Before the second loan was issued, Vermeil and his son met with James Rossnagel, an employee and officer of the bank, on August 15, 1979, to discuss financial arrangements regarding the additional loan. At that meeting Rossnagel indicated that the bank would consider loaning Heartland the additional $350,000 if the Small Business Administration and Vermeil would guarantee the loan.
APPELLATE COURT OF ILLINOIS, THIRD DISTRICT
532 N.E.2d 288, 176 Ill. App. 3d 556, 126 Ill. Dec. 603 1988.IL.1631
Appeal from the Circuit Court of Peoria County; the Hon. Thomas G. Ebel, Judge, presiding.
PRESIDING JUSTICE STOUDER delivered the opinion of the court. HEIPLE and SCOTT, JJ., concur.
DECISION OF THE COURT DELIVERED BY THE HONORABLE JUDGE STOUDER
Jefferson Trust and Savings Bank of Peoria (the bank) appeals from the judgment entered for Stanley M. Vermeil (Vermeil) on his contract claim, from the dismissal of counts I through III of its counterclaim, from the judgment on the pleadings of counts IV through VI of its counterclaim, and from the judgment striking with prejudice its first and second affirmative defenses. In 1976 the bank entered into a contract with the plaintiff-counterdefendant, Vermeil, who at that time was the president and chairman of the board of the bank, whereby the bank agreed to pay $833 per month to Vermeil upon his retirement. Vermeil subsequently retired, and in April 1981, the bank stopped paying Vermeil the agreed-upon benefits. Vermeil thereupon brought suit against the bank. The bank responded by filing a counterclaim against Vermeil's contract claim. The counterclaim alleges as follows.
In 1979 the bank made two loans totaling $600,000 to Heartland Investments, Inc. (Heartland). Heartland requested the loans for the purpose of remodeling a discotheque known as the Poison Apple, which Heartland owned and operated in Peoria. At the time the loans were made, Vermeil was both an officer, director and shareholder of Heartland as well as a director of the bank and member of the bank's loan committee. Vermeil participated in efforts to obtain both loans from the bank.

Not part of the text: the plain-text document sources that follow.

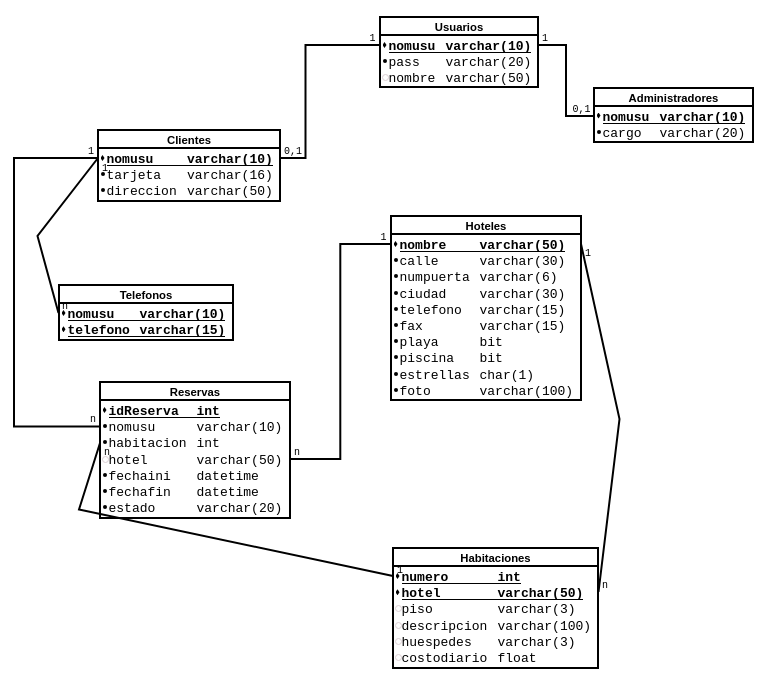
<!DOCTYPE html>
<html lang="es">
<head>
<meta charset="utf-8">
<title>Diagrama de base de datos</title>
<style>
:root {
  --ink: #000;
  --paper: #fff;
  --optional: #dccfd4;
  --row: 16.2px;
}
* { box-sizing: border-box; margin: 0; padding: 0; }
body { width: 764px; height: 684px; overflow: hidden; background: var(--paper); color: var(--ink); }
.diagram { position: relative; width: 764px; height: 684px; overflow: hidden; }

.entity {
  position: absolute;
  border: 2px solid var(--ink);
  background: var(--paper);
  font: 13px/var(--row) "Liberation Mono", monospace;
}
.entity h2 {
  height: 18px;
  border-bottom: 2px solid var(--ink);
  font: bold 11.3px/19px "Liberation Sans", sans-serif;
  text-align: center;
}
.entity ul { list-style: none; padding: 3px 0 0 7.5px; }
.entity li { position: relative; display: flex; height: var(--row); white-space: pre; }
.entity li::before {
  content: "";
  position: absolute;
  left: -6px;
  top: 4px;
  width: 4px;
  height: 4px;
  border-radius: 50%;
  background: var(--ink);
}
.entity .optional::before { left: -7px; top: 3px; width: 5px; height: 5px; border: 1px solid var(--optional); background: none; }
.entity .key::before { top: 3px; height: 6px; border-radius: 0; clip-path: polygon(50% 0, 100% 50%, 50% 100%, 0 50%); }
.column { display: grid; grid-template-columns: var(--name-width) auto; }
.key .column { height: 14px; border-bottom: 1px solid var(--ink); font-weight: bold; }

.usuarios { left: 379px; top: 16px; width: 160px; height: 72px; --name-width: 57px; }
.administradores { left: 593px; top: 86.5px; width: 161px; height: 56.5px; --name-width: 57px; }
.clientes { left: 97px; top: 129px; width: 184px; height: 73px; --name-width: 80.5px; }
.telefonos { left: 58px; top: 284px; width: 176px; height: 56.5px; --name-width: 72px; }
.hoteles { left: 390px; top: 215px; width: 192px; height: 186px; --name-width: 80px; }
.reservas { left: 99px; top: 381px; width: 192px; height: 137.5px; --name-width: 88px; }
.habitaciones { left: 392px; top: 547px; width: 207px; height: 121.5px; --name-width: 96px; }

.relations { position: absolute; left: 0; top: 0; }
.relations .lines { fill: none; stroke: var(--ink); stroke-width: 2; }
.relations .cardinality { fill: var(--ink); font: 10px "Liberation Mono", monospace; }
</style>
</head>
<body>
<main class="diagram">
  <section class="entity usuarios">
    <h2>Usuarios</h2>
    <ul>
      <li class="key"><span class="column"><span>nomusu</span><span>varchar(10)</span></span></li>
      <li><span class="column"><span>pass</span><span>varchar(20)</span></span></li>
      <li class="optional"><span class="column"><span>nombre</span><span>varchar(50)</span></span></li>
    </ul>
  </section>

  <section class="entity administradores">
    <h2>Administradores</h2>
    <ul>
      <li class="key"><span class="column"><span>nomusu</span><span>varchar(10)</span></span></li>
      <li><span class="column"><span>cargo</span><span>varchar(20)</span></span></li>
    </ul>
  </section>

  <section class="entity clientes">
    <h2>Clientes</h2>
    <ul>
      <li class="key"><span class="column"><span>nomusu</span><span>varchar(10)</span></span></li>
      <li><span class="column"><span>tarjeta</span><span>varchar(16)</span></span></li>
      <li><span class="column"><span>direccion</span><span>varchar(50)</span></span></li>
    </ul>
  </section>

  <section class="entity telefonos">
    <h2>Telefonos</h2>
    <ul>
      <li class="key"><span class="column"><span>nomusu</span><span>varchar(10)</span></span></li>
      <li class="key"><span class="column"><span>telefono</span><span>varchar(15)</span></span></li>
    </ul>
  </section>

  <section class="entity hoteles">
    <h2>Hoteles</h2>
    <ul>
      <li class="key"><span class="column"><span>nombre</span><span>varchar(50)</span></span></li>
      <li><span class="column"><span>calle</span><span>varchar(30)</span></span></li>
      <li><span class="column"><span>numpuerta</span><span>varchar(6)</span></span></li>
      <li><span class="column"><span>ciudad</span><span>varchar(30)</span></span></li>
      <li><span class="column"><span>telefono</span><span>varchar(15)</span></span></li>
      <li><span class="column"><span>fax</span><span>varchar(15)</span></span></li>
      <li><span class="column"><span>playa</span><span>bit</span></span></li>
      <li><span class="column"><span>piscina</span><span>bit</span></span></li>
      <li><span class="column"><span>estrellas</span><span>char(1)</span></span></li>
      <li><span class="column"><span>foto</span><span>varchar(100)</span></span></li>
    </ul>
  </section>

  <section class="entity reservas">
    <h2>Reservas</h2>
    <ul>
      <li class="key"><span class="column"><span>idReserva</span><span>int</span></span></li>
      <li><span class="column"><span>nomusu</span><span>varchar(10)</span></span></li>
      <li><span class="column"><span>habitacion</span><span>int</span></span></li>
      <li class="optional"><span class="column"><span>hotel</span><span>varchar(50)</span></span></li>
      <li><span class="column"><span>fechaini</span><span>datetime</span></span></li>
      <li><span class="column"><span>fechafin</span><span>datetime</span></span></li>
      <li><span class="column"><span>estado</span><span>varchar(20)</span></span></li>
    </ul>
  </section>

  <section class="entity habitaciones">
    <h2>Habitaciones</h2>
    <ul>
      <li class="key"><span class="column"><span>numero</span><span>int</span></span></li>
      <li class="key"><span class="column"><span>hotel</span><span>varchar(50)</span></span></li>
      <li class="optional"><span class="column"><span>piso</span><span>varchar(3)</span></span></li>
      <li class="optional"><span class="column"><span>descripcion</span><span>varchar(100)</span></span></li>
      <li class="optional"><span class="column"><span>huespedes</span><span>varchar(3)</span></span></li>
      <li class="optional"><span class="column"><span>costodiario</span><span>float</span></span></li>
    </ul>
  </section>

  <svg class="relations" width="764" height="684" viewBox="0 0 764 684">
    <g class="lines">
      <path id="usuarios-clientes" d="M380 45H305.5V158H280"/>
      <path id="usuarios-administradores" d="M538 45H566V116H594"/>
      <path id="clientes-reservas" d="M98 158H14V426.5H100"/>
      <path id="clientes-telefonos" d="M98 158L37.5 236L58.5 313"/>
      <path id="hoteles-reservas" d="M391 244H340.3V459H290"/>
      <path id="hoteles-habitaciones" d="M581 244L619.5 419L598.5 592"/>
      <path id="reservas-habitaciones" d="M100 443L79 509.5L393 576"/>
    </g>
    <g class="cardinality">
      <text x="369.5" y="41">1</text>
      <text x="284" y="154">0,1</text>
      <text x="542" y="41">1</text>
      <text x="572.5" y="112">0,1</text>
      <text x="88" y="154">1</text>
      <text x="90" y="422">n</text>
      <text x="102" y="171">1</text>
      <text x="62" y="309">n</text>
      <text x="380.5" y="240">1</text>
      <text x="294" y="455">n</text>
      <text x="585" y="256">1</text>
      <text x="602" y="588">n</text>
      <text x="104" y="455">n</text>
      <text x="397" y="573">1</text>
    </g>
  </svg>
</main>
</body>
</html>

The first of the two loans was for $250,000. Heartland's loan application for the $250,000 was approved based upon representations that the funds would be used for remodeling the discotheque, that the bank would obtain a security interest in the furniture, fixtures and equipment, and that the loan would be guaranteed by the principal shareholders of Heartland. Though the loan was disbursed in reliance on these representations, Vermeil did not personally guarantee the loan, nor did he obtain personal guarantees of the loan from any of the other shareholders of Heartland, nor did he notify the bank that the loan was so disbursed.
As of September 1979, Heartland owed its creditors and contractors $500,000 for the renovation work on the discotheque. In proceeding to obtain the additional loan for Heartland, Vermeil did not disclose to the bank the extent of Heartland's liability. Moreover, Vermeil knew that Heartland was not financially prepared to repay an additional loan.
In October 1979, Vermeil, his son, and others provided personal financial statements and SBA statements of personal history to the bank, pursuant to a requirement that all shareholders of Heartland guarantee the proposed loan. Subsequently, Vermeil and his son met again with Rossnagel to finalize negotiations for the loan. At the meeting, Rossnagel and Vermeil orally agreed that Vermeil would personally guarantee the prior $250,000 loan and that the other shareholders, including Vermeil's son and the SBA, would guarantee the $350,000 loan.
In November 1979, the SBA approved Heartland's loan application, and the first $100,000 of the $350,000 was issued. Contrary to the bank's loan policy, however, the disbursement was not presented to the bank's loan committee for approval. Not only was Vermeil aware that the second loan was issued contrary to bank policy, but he also did not provide his written guarantee of the $250,000 loan as he had earlier agreed. Subsequently, the remainder of the $350,000 was disbursed, also without proper approval.
In August of 1980, Heartland defaulted on both of its loans to the bank. The SBA purchased its 90% guaranteed portion of the $350,000 loan, but as of February 25, 1985, Heartland owed the bank $221,081.39 in principal, plus accrued interest on the $250,000 loan, and $30,977.60 in principal, plus accrued interest on its 10% share of the $350,000 loan.
In an attempt to recoup its losses, the new bank president, Lester Cassing, asked Vermeil to sign a guarantee of the $250,000 loan. When Vermeil refused, the bank began, as of April 1981, to apply Vermeil's $833.33 monthly benefits payment toward the debt. Vermeil then brought his breach of contract action against ...